Also a lot of fun­gal infec­tions look like eczema and der­mati­tis but are not nec­es­sar­i­ly the same thing nor will be treat­ed or cured the same way. Think of it of a female heart attack often the symp­toms of a wom­ans heart attack could be eas­i­ly mis­tak­en for indi­ges­tion, tired­ness, and stress, in some cas­es because the pain is always the noto­rius Crush­ing chest pain which most peo­ple asso­ciate with a heart attack.


sor­ry cor­rec­tion:
” in some cas­es because the pain is always the noto­rius Crush­ing chest pain which most peo­ple asso­ciate with a heart attack.”
change to
“in some cas­es, because the pain is NOT always the noto­rius Crush­ing chest pain which most peo­ple asso­ciate with a heart attack”.

The Natural Haven
Hyspin — I know that com­ments can eas­i­ly be mis­in­ter­pret­ed so please know that I am not being con­de­scend­ing to you. I do have to put you on the spot because the web­sites you have giv­en are real­ly poor in terms of sci­ence. 1. Have you noticed that the web­sites that you give have no sin­gle actu­al ref­er­ence to a sci­en­tif­ic jour­nal? 2. How do you know the infor­ma­tion you are read­ing is fac­tu­al and researched? Where are the stud­ies that are quot­ed? I ref­er­enced this paper in the arti­cle above I will quote the first line of this paper  ‘Dan­druff… Read more »
Yes and that is not­ed but all I am say­ing that just their is fun­gus doesn’t mean that that was the direct cause of the infec­tion. It like have a wound infect­ed just because a lot of untreat­ed wounds can be infect doesn’t mean that is what cause the wound. All the sci­ence jour­nal prove so far is cor­re­la­tion. But as sci­en­tist or researcher do note that “cor­re­la­tion doesn’t equate to cau­sa­tion”. okay if I need to quote a med­ical jour­nal so be it. “. to AEDS and in what pro­por­tion they share aller­gens remains to be clar­i­fied.” And from… Read more »

Do note I am not say­ing fun­gus can­not cause it (it can) but I know a whole lot of oth­er more com­mon caus­es of sud­den flare up eczema. Luck­i­ly I haven’t got­ten eczema on the scalp.

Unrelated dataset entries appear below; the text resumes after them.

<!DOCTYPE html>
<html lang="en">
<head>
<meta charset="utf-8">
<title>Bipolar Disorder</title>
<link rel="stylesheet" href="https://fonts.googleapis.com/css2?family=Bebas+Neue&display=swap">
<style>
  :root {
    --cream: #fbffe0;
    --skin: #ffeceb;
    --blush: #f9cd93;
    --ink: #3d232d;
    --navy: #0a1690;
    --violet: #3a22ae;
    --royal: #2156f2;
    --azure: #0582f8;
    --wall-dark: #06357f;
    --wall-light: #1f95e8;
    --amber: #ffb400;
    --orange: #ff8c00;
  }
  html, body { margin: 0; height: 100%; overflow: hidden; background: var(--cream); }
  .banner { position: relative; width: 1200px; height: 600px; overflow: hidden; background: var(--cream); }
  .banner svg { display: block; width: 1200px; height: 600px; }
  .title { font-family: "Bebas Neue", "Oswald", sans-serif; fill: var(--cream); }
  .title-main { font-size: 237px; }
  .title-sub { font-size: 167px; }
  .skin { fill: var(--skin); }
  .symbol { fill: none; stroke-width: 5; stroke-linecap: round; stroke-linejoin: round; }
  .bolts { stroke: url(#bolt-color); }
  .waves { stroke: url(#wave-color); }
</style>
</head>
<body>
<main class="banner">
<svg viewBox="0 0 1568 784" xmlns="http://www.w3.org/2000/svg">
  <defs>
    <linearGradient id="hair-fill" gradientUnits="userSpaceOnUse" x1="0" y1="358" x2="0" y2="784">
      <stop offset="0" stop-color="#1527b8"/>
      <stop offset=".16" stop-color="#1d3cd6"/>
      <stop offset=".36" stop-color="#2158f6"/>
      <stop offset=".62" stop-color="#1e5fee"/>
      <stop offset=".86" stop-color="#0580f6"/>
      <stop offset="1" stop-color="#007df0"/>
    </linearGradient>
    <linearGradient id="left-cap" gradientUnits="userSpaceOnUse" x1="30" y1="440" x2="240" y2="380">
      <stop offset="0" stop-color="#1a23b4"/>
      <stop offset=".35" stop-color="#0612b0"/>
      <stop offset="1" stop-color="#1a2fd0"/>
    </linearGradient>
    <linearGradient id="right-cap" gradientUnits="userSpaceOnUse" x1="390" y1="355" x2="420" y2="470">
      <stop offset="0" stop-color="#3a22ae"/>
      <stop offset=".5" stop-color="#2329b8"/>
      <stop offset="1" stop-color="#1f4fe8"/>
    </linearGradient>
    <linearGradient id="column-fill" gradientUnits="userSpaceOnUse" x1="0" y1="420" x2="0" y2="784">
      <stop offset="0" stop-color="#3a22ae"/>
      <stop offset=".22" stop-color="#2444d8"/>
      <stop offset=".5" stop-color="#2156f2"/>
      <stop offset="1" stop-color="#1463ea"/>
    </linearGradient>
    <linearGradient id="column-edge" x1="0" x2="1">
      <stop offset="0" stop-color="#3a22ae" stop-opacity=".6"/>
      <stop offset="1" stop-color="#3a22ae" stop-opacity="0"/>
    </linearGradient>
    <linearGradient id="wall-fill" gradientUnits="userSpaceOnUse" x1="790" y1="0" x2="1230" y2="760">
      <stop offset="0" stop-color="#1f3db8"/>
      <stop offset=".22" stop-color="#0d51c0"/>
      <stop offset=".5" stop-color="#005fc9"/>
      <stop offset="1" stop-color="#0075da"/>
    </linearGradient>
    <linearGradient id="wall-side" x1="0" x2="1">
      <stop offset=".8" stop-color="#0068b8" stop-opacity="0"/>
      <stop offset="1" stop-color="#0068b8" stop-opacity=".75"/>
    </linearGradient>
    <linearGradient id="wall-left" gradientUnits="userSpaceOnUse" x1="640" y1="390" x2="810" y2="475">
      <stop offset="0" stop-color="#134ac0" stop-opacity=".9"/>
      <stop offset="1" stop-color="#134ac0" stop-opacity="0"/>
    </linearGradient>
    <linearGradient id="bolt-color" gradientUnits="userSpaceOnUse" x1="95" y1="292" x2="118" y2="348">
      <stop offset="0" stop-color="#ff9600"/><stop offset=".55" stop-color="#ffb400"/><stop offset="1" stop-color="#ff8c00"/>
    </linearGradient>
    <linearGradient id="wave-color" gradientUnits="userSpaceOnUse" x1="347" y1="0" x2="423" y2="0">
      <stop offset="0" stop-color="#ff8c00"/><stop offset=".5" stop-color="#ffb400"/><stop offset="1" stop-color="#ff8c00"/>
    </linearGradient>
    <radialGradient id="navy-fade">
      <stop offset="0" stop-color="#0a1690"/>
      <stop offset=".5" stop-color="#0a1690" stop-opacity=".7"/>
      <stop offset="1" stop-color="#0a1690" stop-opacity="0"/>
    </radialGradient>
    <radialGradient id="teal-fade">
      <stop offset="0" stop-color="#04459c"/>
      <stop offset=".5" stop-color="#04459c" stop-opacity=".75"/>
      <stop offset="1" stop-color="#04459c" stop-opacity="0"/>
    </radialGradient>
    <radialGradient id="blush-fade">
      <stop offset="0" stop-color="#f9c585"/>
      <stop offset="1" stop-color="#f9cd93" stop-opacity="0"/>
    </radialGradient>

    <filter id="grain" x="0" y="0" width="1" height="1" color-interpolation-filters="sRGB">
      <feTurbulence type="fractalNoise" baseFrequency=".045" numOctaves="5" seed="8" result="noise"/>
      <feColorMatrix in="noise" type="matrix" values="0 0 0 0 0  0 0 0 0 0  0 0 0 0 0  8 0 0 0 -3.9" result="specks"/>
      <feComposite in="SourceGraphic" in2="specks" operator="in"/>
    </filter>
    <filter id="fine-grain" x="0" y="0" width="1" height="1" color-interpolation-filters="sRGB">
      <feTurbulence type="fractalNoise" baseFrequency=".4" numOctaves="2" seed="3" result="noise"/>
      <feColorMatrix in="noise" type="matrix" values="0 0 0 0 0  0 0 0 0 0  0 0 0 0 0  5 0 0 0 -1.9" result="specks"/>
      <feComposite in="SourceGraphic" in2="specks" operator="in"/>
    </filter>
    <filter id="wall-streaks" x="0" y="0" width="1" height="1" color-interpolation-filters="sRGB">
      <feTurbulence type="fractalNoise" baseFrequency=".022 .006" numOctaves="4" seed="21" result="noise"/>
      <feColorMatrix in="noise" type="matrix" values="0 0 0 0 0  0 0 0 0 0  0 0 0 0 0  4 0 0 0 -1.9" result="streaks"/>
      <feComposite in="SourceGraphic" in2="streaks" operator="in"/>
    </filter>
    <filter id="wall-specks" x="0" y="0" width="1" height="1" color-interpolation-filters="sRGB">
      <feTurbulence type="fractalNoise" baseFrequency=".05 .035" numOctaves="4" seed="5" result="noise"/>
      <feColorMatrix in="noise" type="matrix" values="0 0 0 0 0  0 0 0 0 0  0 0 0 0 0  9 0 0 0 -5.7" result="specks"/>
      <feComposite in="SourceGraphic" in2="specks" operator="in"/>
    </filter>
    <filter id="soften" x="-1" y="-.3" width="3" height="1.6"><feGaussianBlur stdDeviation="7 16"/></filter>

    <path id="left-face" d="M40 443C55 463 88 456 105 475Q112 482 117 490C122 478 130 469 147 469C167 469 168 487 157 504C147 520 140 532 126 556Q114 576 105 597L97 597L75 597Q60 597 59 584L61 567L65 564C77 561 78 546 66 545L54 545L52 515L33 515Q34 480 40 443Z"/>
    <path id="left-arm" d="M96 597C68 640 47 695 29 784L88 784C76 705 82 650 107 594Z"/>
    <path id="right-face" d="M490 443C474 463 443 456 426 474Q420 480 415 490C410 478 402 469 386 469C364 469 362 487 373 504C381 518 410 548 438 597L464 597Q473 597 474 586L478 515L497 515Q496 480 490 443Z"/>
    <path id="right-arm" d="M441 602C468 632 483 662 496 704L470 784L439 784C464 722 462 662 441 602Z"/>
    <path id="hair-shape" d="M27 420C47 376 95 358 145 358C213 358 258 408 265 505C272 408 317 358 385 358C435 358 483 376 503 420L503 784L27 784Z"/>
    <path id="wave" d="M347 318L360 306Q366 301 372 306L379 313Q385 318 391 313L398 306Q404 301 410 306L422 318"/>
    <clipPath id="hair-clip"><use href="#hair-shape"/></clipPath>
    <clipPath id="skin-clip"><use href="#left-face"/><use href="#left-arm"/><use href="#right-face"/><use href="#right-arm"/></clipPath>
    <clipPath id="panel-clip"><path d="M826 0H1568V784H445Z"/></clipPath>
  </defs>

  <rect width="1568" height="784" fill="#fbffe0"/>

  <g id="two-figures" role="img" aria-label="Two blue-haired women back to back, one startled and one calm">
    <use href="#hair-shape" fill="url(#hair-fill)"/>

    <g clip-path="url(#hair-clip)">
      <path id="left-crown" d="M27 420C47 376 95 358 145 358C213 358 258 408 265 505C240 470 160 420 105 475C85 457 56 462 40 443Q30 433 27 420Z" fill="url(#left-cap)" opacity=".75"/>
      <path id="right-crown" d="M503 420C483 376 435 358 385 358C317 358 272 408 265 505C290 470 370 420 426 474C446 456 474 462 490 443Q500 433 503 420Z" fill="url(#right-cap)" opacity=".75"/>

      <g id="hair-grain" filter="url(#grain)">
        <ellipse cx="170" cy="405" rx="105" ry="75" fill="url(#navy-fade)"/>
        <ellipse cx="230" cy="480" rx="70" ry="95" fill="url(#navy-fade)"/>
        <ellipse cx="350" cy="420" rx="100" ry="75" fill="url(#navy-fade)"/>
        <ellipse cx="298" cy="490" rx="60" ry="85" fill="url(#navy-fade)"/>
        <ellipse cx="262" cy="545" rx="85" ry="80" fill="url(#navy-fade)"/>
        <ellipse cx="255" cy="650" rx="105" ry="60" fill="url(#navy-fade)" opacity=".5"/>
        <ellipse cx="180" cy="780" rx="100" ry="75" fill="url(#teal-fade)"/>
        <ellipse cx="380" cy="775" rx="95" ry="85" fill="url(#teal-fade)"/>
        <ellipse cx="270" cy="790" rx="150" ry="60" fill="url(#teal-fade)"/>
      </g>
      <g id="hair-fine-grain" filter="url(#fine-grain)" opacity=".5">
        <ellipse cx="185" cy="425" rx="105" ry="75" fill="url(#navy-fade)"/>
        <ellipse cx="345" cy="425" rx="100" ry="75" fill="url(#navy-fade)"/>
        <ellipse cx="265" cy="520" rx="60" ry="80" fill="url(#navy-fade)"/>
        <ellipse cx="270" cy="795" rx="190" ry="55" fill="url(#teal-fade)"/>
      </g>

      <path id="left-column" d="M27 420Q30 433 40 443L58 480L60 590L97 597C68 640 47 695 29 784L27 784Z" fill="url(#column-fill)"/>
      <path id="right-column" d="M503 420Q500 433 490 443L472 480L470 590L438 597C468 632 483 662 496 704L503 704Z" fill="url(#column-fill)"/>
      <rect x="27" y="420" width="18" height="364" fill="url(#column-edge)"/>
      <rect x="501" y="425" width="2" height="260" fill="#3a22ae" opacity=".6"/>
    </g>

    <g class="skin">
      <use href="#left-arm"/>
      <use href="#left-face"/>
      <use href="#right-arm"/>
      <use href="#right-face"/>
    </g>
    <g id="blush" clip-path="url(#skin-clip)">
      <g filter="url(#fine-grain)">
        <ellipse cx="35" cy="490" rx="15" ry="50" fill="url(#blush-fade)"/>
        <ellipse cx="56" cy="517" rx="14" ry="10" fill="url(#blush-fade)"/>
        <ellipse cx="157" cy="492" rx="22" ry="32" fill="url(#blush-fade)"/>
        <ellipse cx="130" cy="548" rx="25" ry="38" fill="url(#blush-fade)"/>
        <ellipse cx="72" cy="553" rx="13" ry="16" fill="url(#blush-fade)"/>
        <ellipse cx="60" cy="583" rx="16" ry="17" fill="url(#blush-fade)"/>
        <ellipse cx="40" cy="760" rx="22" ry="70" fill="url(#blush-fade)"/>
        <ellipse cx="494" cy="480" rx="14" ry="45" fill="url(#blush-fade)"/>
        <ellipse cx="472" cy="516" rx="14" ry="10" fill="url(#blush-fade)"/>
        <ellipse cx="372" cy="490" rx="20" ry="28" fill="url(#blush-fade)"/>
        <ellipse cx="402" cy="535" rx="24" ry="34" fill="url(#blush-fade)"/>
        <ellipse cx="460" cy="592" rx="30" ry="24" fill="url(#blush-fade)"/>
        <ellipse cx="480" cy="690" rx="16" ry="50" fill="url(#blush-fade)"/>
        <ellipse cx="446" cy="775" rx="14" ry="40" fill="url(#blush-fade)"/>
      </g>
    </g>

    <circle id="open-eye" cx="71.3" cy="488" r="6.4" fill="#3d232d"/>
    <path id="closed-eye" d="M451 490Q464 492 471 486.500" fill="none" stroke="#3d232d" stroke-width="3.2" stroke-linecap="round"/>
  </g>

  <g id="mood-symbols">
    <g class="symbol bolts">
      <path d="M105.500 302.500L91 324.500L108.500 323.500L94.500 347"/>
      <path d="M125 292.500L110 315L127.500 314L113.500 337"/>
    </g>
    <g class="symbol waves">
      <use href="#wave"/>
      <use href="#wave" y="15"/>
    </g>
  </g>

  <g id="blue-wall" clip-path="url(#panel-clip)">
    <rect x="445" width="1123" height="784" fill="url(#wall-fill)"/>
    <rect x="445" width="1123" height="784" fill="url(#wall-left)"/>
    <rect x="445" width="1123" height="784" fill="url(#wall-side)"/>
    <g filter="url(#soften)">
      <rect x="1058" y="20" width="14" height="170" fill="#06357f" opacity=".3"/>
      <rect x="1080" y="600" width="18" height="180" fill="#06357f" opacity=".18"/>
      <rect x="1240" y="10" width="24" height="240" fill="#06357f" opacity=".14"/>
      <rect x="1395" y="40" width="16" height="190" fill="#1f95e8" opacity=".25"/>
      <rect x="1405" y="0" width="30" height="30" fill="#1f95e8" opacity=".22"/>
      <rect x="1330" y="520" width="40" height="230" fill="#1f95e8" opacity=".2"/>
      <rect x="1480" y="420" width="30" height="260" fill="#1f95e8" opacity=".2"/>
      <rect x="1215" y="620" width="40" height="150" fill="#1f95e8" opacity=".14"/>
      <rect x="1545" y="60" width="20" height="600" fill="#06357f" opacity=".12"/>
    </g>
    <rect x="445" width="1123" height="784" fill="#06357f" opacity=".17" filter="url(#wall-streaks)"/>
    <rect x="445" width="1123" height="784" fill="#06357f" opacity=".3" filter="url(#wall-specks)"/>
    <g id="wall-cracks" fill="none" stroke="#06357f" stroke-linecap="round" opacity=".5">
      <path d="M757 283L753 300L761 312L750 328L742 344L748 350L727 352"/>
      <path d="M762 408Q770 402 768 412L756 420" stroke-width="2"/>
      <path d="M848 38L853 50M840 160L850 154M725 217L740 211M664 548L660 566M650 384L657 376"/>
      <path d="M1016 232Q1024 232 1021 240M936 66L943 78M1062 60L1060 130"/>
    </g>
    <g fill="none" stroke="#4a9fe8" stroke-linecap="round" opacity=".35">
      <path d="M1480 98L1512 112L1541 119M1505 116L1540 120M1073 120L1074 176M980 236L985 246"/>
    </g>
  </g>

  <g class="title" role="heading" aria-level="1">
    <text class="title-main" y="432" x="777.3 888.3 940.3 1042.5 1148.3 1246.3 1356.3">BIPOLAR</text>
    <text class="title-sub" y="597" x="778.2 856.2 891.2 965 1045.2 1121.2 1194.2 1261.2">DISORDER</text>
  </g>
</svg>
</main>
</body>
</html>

Well lack of water could con­tribute to eczema but allow to skin to get dry is more the cul­prit. Also cer­tain irri­tants also can result in eczema. But here a kick­er appar­ent­ly eczema can so bad to cause weep­ing eczema. Which results in a whole dif­fer­ent approach to to eczema and can spread to health skin if the weep­ing (water secre­tions) starts to spread. But eczema is not only flack­ing it can be pumps or a rash so it not so easy to nar­row out based off of flak­ing skin. But flak­ing is an good indi­ca­tor that it had or… Read more »